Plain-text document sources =
---

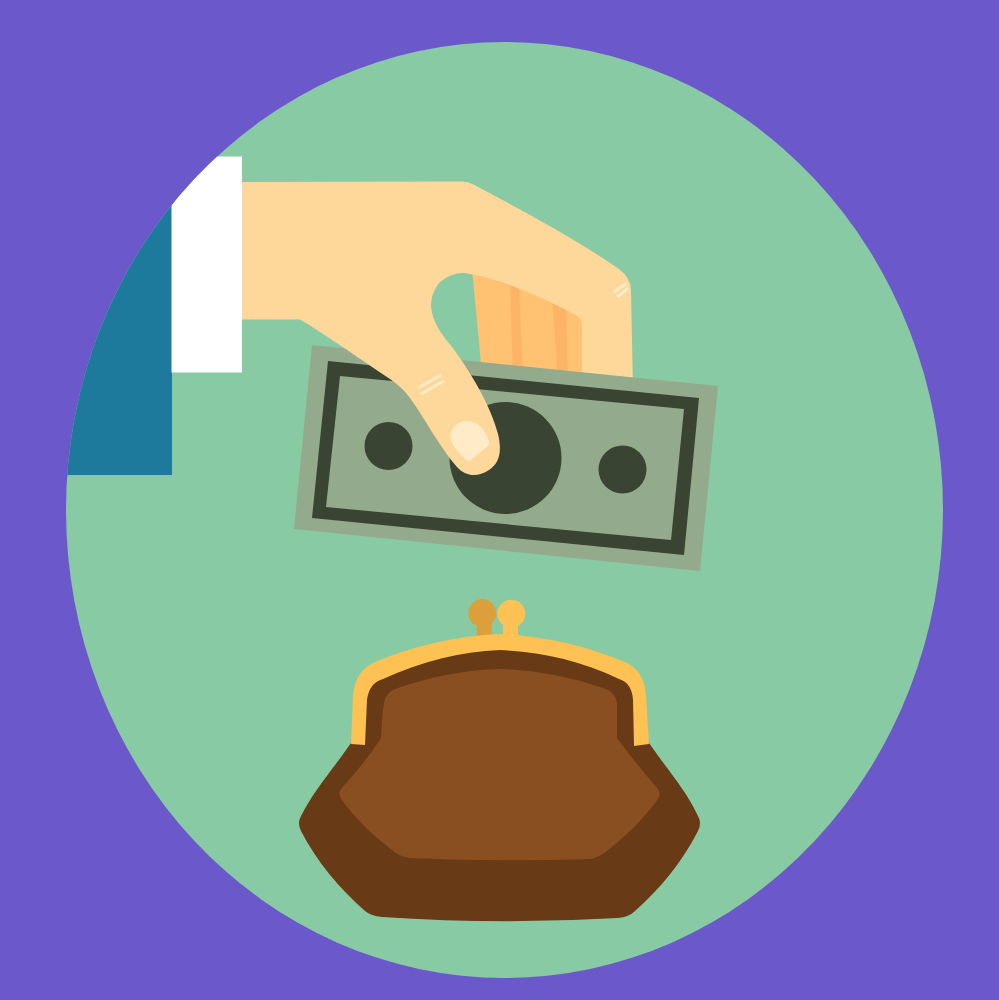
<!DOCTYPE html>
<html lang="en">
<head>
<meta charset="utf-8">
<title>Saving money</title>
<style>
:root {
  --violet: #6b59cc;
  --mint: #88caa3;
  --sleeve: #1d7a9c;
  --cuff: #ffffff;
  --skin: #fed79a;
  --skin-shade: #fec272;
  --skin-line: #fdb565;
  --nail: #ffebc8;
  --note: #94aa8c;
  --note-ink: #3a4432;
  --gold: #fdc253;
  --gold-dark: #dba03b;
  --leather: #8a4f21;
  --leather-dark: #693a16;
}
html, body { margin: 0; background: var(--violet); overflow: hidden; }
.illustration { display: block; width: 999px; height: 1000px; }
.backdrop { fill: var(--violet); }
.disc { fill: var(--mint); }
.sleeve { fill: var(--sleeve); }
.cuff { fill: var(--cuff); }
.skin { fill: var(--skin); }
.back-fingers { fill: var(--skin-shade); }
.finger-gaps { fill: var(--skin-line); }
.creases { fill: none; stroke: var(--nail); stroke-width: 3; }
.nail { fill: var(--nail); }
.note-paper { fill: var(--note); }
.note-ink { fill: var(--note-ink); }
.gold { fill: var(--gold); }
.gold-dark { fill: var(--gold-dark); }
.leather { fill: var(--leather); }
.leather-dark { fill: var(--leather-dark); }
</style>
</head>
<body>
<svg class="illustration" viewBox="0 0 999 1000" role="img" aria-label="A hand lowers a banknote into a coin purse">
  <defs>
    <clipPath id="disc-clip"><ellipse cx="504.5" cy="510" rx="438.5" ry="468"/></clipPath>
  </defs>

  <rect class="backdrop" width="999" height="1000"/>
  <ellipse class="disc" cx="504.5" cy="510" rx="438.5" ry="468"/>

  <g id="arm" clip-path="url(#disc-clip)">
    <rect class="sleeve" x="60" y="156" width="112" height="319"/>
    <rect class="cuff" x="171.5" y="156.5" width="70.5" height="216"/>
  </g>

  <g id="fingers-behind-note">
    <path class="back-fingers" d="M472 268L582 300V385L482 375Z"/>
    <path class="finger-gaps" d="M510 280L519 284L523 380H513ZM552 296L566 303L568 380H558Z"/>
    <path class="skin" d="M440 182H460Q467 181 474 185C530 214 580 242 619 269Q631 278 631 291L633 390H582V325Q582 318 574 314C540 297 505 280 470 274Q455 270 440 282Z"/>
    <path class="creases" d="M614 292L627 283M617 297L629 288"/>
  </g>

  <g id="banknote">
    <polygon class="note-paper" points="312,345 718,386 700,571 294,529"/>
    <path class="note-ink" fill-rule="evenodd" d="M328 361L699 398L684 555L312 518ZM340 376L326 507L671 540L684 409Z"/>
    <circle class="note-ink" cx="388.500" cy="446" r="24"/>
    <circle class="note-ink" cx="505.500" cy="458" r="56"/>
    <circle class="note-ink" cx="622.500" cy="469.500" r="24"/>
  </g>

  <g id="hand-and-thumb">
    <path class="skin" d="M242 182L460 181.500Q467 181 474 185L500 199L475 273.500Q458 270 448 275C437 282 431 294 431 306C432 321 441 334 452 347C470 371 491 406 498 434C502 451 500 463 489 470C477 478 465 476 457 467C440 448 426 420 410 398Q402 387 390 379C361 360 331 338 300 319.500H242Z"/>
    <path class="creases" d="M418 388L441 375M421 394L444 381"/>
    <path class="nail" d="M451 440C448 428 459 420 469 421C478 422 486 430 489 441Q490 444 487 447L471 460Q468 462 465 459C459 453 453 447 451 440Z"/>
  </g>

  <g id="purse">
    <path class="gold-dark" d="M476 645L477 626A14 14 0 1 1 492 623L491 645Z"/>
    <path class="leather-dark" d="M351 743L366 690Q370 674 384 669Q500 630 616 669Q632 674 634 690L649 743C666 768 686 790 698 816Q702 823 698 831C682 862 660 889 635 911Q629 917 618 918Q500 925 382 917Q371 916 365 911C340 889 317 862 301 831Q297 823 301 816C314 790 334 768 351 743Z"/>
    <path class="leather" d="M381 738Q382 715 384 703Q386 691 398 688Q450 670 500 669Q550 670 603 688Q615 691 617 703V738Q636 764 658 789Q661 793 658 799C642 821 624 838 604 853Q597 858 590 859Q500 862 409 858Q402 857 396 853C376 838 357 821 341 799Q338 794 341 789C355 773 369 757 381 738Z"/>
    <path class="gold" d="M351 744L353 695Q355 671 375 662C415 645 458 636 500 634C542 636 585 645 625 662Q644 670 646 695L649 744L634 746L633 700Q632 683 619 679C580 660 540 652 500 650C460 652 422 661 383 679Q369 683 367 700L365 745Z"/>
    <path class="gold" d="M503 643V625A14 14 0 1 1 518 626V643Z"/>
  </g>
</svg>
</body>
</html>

---

Note each line of the entries that has "width" in it, and copy those lines.

RESULT OF THE EXERCISE =
.illustration { display: block; width: 999px; height: 1000px; }
.creases { fill: none; stroke: var(--nail); stroke-width: 3; }
  <rect class="backdrop" width="999" height="1000"/>
    <rect class="sleeve" x="60" y="156" width="112" height="319"/>
    <rect class="cuff" x="171.5" y="156.5" width="70.5" height="216"/>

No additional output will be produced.